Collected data
>>>
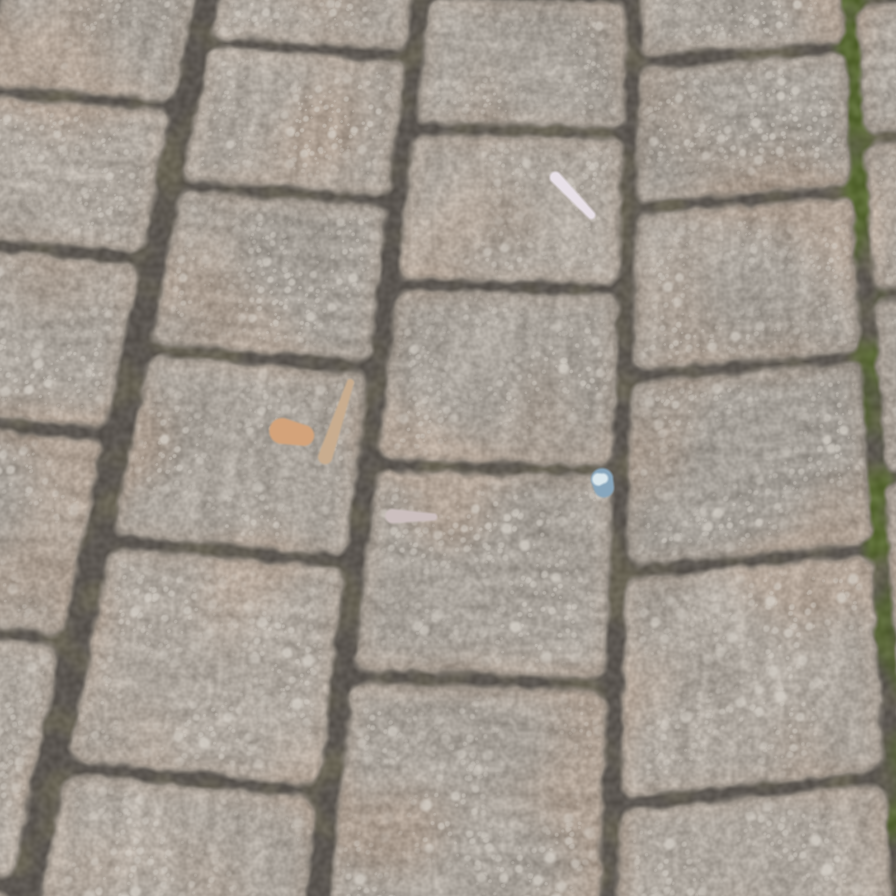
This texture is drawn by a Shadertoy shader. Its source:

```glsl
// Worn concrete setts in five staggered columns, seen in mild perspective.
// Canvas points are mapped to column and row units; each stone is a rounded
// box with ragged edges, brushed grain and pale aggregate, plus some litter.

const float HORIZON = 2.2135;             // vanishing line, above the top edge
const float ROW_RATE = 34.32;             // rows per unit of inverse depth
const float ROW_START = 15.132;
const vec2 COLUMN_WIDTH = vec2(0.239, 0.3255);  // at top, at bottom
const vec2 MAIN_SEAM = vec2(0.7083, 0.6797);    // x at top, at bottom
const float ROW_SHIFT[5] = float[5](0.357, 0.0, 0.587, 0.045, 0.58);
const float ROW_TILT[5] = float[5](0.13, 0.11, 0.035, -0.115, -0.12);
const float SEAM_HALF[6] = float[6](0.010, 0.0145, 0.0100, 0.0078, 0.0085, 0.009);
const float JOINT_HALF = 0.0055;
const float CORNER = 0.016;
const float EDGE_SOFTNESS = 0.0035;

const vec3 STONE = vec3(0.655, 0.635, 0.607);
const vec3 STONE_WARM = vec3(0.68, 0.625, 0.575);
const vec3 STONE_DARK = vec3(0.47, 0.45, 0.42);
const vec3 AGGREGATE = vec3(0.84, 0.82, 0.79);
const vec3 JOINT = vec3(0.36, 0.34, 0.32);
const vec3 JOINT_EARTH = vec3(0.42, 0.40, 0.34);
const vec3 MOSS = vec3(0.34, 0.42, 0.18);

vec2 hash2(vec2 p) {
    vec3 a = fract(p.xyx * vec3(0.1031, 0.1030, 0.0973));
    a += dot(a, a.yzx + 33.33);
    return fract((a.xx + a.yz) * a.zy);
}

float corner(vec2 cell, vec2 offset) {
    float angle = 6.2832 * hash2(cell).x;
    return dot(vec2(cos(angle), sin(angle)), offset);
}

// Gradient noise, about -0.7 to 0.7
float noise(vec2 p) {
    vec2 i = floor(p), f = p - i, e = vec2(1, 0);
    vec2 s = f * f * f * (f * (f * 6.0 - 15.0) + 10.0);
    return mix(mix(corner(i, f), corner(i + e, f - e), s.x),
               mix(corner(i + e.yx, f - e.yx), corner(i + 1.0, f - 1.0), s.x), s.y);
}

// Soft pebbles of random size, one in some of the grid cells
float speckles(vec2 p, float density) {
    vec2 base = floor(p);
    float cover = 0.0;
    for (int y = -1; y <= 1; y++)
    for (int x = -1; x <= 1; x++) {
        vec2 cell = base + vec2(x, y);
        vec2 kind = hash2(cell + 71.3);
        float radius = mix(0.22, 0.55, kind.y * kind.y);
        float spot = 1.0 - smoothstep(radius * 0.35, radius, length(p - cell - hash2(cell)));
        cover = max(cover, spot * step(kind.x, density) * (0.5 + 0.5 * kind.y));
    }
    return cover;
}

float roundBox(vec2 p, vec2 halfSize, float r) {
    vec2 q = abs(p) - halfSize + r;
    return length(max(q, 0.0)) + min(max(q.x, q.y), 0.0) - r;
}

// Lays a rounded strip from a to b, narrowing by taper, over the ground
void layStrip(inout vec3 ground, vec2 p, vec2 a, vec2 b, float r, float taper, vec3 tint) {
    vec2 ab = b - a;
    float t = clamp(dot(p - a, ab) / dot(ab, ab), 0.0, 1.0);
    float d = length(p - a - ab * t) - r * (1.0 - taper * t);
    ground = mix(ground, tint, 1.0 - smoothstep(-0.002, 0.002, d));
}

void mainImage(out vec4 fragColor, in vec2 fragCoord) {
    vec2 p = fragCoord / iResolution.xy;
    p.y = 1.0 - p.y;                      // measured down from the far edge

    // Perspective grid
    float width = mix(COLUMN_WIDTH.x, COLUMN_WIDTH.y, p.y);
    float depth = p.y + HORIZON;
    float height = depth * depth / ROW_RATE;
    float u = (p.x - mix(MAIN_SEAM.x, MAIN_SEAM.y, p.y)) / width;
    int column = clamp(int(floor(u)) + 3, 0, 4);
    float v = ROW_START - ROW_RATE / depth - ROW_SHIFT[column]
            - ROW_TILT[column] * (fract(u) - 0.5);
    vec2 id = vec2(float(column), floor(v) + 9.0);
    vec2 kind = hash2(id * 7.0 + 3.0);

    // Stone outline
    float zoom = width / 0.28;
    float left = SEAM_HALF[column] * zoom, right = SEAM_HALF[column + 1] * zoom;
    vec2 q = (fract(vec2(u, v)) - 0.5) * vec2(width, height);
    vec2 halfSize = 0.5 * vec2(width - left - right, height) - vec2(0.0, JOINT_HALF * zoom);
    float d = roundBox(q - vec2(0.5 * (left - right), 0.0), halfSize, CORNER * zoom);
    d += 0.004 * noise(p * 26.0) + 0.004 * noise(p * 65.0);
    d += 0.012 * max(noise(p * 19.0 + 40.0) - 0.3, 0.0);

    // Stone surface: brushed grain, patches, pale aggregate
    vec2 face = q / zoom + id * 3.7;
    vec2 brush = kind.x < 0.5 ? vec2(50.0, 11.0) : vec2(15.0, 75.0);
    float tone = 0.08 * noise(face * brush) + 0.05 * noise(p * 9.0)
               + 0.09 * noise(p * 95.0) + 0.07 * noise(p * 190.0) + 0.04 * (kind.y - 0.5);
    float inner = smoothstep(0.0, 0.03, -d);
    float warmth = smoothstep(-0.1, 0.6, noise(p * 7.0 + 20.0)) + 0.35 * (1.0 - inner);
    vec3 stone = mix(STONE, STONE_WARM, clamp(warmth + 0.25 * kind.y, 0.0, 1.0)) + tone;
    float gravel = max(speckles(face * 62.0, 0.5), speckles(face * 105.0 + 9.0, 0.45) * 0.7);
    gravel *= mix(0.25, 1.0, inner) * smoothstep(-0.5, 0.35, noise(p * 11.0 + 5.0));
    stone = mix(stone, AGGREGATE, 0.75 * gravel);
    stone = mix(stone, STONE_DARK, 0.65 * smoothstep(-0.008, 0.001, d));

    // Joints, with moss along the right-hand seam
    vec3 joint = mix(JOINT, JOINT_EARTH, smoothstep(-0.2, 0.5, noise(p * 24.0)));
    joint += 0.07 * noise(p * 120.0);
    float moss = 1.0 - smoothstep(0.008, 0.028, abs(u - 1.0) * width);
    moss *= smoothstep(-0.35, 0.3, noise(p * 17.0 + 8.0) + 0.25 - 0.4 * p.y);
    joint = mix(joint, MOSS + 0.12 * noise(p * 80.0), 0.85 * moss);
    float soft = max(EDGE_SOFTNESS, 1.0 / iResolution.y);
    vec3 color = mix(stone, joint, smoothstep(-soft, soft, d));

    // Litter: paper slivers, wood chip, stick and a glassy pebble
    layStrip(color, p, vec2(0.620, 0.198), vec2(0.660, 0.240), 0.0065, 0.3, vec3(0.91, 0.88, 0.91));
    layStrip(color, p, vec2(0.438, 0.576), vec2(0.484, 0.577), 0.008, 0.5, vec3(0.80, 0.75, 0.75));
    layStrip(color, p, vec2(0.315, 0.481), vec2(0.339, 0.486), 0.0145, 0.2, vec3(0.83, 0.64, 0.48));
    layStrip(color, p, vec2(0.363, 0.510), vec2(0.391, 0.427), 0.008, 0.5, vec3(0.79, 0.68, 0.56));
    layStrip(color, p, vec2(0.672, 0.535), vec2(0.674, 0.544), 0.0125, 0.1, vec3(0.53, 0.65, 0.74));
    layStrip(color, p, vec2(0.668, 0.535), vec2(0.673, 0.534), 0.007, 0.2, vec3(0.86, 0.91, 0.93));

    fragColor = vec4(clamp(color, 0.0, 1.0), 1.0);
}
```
<<<
>>>
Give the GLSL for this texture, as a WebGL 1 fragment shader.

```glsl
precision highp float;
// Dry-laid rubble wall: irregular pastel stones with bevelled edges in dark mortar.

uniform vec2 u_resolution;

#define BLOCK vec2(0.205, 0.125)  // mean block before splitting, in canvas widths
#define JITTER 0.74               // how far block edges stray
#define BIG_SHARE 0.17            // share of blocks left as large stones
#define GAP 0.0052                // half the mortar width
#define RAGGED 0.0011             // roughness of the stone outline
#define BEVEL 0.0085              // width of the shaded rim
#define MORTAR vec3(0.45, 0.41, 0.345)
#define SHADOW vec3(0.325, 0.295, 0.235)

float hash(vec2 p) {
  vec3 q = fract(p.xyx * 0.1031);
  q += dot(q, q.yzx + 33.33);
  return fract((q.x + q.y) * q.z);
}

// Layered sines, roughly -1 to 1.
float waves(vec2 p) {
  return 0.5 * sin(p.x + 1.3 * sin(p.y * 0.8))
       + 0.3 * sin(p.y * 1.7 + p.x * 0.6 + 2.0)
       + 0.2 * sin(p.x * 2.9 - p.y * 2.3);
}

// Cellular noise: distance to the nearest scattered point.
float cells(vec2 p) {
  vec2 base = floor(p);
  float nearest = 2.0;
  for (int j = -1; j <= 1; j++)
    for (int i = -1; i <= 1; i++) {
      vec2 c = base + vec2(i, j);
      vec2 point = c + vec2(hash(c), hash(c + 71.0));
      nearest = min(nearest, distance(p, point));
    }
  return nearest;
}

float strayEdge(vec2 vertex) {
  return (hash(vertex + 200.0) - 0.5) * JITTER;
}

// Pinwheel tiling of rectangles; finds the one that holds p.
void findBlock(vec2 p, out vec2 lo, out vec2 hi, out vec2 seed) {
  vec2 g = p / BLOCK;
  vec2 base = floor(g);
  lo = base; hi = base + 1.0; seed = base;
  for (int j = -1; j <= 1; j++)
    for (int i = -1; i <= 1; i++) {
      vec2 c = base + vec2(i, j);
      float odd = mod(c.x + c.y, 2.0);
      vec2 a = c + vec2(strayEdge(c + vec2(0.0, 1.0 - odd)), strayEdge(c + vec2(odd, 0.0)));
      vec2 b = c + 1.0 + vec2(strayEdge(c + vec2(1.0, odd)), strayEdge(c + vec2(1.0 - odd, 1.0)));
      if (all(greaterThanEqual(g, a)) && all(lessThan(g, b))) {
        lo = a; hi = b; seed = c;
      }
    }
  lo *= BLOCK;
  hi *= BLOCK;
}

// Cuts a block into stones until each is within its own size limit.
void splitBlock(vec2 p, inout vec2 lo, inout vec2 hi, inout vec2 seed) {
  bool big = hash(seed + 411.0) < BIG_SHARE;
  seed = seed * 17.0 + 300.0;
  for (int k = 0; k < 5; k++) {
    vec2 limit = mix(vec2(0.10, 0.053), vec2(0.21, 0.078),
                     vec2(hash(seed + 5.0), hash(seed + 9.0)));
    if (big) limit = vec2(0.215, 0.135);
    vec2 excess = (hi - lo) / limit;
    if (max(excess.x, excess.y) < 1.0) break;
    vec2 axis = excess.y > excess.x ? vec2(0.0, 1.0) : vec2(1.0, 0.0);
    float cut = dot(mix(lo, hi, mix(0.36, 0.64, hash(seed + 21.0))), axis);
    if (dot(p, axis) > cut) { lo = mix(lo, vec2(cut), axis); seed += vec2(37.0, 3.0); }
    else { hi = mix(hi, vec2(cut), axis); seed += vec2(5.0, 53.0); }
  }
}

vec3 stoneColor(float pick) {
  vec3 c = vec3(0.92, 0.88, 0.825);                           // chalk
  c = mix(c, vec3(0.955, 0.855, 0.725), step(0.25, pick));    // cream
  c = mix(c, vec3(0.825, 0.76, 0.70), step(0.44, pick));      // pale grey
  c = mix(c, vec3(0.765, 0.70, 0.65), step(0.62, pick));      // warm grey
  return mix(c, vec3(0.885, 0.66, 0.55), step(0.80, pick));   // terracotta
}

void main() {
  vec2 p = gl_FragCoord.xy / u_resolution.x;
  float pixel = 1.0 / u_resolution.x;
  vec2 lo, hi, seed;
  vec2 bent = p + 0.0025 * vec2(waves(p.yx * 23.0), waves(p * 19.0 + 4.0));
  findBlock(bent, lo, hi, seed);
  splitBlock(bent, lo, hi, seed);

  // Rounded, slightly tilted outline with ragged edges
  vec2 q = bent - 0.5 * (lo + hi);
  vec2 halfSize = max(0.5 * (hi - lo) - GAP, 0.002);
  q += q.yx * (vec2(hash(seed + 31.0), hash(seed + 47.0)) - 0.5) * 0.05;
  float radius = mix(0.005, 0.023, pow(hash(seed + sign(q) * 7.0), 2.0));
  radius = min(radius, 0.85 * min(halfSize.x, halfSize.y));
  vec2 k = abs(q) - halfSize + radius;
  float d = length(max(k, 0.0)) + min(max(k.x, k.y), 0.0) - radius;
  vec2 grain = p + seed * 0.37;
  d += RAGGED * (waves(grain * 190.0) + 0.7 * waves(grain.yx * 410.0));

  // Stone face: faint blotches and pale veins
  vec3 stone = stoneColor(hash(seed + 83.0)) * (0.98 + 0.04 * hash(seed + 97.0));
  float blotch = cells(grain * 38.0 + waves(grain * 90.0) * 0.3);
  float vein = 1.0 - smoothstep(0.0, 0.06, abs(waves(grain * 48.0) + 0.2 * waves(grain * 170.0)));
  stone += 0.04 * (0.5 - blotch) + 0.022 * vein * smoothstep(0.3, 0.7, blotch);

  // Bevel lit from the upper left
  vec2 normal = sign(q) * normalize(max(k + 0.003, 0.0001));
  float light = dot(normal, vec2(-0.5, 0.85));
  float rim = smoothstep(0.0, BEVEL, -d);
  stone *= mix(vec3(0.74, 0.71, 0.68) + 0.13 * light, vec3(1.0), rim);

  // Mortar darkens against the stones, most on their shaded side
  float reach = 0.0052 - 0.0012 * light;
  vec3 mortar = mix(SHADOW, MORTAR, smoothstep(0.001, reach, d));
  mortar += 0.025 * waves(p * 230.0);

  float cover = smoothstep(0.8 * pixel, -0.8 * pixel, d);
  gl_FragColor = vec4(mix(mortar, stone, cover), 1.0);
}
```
<<<
>>>
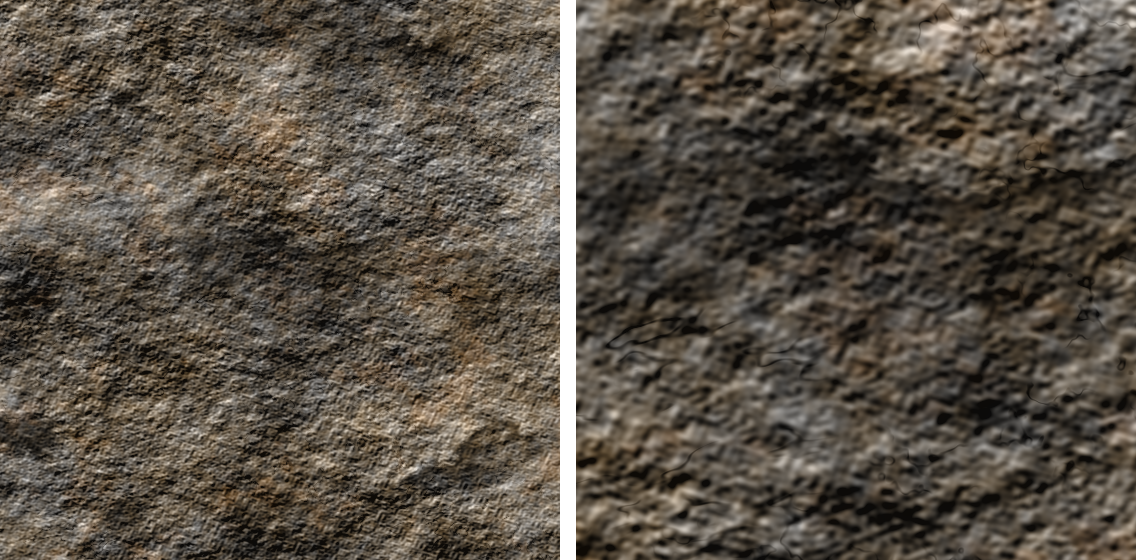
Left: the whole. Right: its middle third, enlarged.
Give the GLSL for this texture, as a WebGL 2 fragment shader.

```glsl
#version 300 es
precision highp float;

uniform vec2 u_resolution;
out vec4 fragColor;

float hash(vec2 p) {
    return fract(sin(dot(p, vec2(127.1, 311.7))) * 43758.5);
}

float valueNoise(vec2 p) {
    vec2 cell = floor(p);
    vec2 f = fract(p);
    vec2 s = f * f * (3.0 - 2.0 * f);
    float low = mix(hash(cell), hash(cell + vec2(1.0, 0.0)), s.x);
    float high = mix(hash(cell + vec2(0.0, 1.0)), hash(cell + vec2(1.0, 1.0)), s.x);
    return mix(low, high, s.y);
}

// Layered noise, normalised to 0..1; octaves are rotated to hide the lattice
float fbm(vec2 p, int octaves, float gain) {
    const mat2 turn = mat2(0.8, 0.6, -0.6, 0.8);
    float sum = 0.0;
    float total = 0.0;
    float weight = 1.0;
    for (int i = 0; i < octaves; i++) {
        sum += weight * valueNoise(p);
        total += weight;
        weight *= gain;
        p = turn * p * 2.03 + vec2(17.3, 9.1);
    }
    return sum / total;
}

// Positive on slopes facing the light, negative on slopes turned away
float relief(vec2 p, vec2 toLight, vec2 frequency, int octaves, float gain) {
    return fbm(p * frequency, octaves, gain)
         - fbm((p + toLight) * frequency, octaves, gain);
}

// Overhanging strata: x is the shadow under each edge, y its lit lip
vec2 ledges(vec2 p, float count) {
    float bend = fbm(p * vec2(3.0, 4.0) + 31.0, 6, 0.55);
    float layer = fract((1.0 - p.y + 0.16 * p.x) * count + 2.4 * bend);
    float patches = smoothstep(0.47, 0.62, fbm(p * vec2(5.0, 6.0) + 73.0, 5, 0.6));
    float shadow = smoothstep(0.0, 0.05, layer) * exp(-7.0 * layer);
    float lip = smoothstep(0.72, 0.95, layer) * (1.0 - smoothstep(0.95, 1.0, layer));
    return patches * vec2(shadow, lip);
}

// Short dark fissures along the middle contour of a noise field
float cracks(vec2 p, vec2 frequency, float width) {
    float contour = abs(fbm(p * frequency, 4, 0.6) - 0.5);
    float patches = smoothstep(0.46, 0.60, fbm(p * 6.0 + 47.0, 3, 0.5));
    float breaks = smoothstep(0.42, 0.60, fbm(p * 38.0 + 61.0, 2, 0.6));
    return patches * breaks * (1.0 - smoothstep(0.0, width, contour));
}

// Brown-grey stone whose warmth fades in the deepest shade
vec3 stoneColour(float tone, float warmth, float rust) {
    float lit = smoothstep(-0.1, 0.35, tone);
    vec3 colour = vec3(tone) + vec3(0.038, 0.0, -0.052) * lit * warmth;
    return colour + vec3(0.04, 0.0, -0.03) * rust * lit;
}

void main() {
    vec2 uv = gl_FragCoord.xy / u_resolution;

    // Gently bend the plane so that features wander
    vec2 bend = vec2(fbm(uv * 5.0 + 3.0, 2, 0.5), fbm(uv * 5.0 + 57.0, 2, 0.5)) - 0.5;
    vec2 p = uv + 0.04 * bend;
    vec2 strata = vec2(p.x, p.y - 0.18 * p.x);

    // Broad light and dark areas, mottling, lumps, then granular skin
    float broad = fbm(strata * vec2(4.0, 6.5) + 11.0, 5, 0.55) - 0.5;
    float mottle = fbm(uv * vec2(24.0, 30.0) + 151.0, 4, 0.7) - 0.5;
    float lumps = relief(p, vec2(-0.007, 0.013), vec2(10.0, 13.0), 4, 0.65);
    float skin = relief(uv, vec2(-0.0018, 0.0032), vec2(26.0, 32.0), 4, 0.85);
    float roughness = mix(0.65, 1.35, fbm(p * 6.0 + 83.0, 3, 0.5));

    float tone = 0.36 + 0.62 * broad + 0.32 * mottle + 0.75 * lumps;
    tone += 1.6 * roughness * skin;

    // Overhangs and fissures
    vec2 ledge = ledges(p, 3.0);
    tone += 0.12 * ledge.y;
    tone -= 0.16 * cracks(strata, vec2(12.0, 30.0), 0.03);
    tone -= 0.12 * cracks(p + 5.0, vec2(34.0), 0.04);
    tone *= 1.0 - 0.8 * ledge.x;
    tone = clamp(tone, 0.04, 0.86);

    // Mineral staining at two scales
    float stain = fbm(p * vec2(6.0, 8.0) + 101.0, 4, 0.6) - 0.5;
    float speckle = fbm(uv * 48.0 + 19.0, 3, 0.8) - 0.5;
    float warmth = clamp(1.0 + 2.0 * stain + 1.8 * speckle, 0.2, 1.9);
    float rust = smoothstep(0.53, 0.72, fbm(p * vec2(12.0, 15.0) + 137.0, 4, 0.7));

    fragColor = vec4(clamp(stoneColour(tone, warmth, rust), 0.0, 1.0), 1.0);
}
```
<<<
_AIM OF THE EXERCISE_
Copy each line from the data that features the string "fract".

_EXPECTED ANSWER_
    vec3 a = fract(p.xyx * vec3(0.1031, 0.1030, 0.0973));
    return fract((a.xx + a.yz) * a.zy);
            - ROW_TILT[column] * (fract(u) - 0.5);
    vec2 q = (fract(vec2(u, v)) - 0.5) * vec2(width, height);
  vec3 q = fract(p.xyx * 0.1031);
  return fract((q.x + q.y) * q.z);
    return fract(sin(dot(p, vec2(127.1, 311.7))) * 43758.5);
    vec2 f = fract(p);
    float layer = fract((1.0 - p.y + 0.16 * p.x) * count + 2.4 * bend);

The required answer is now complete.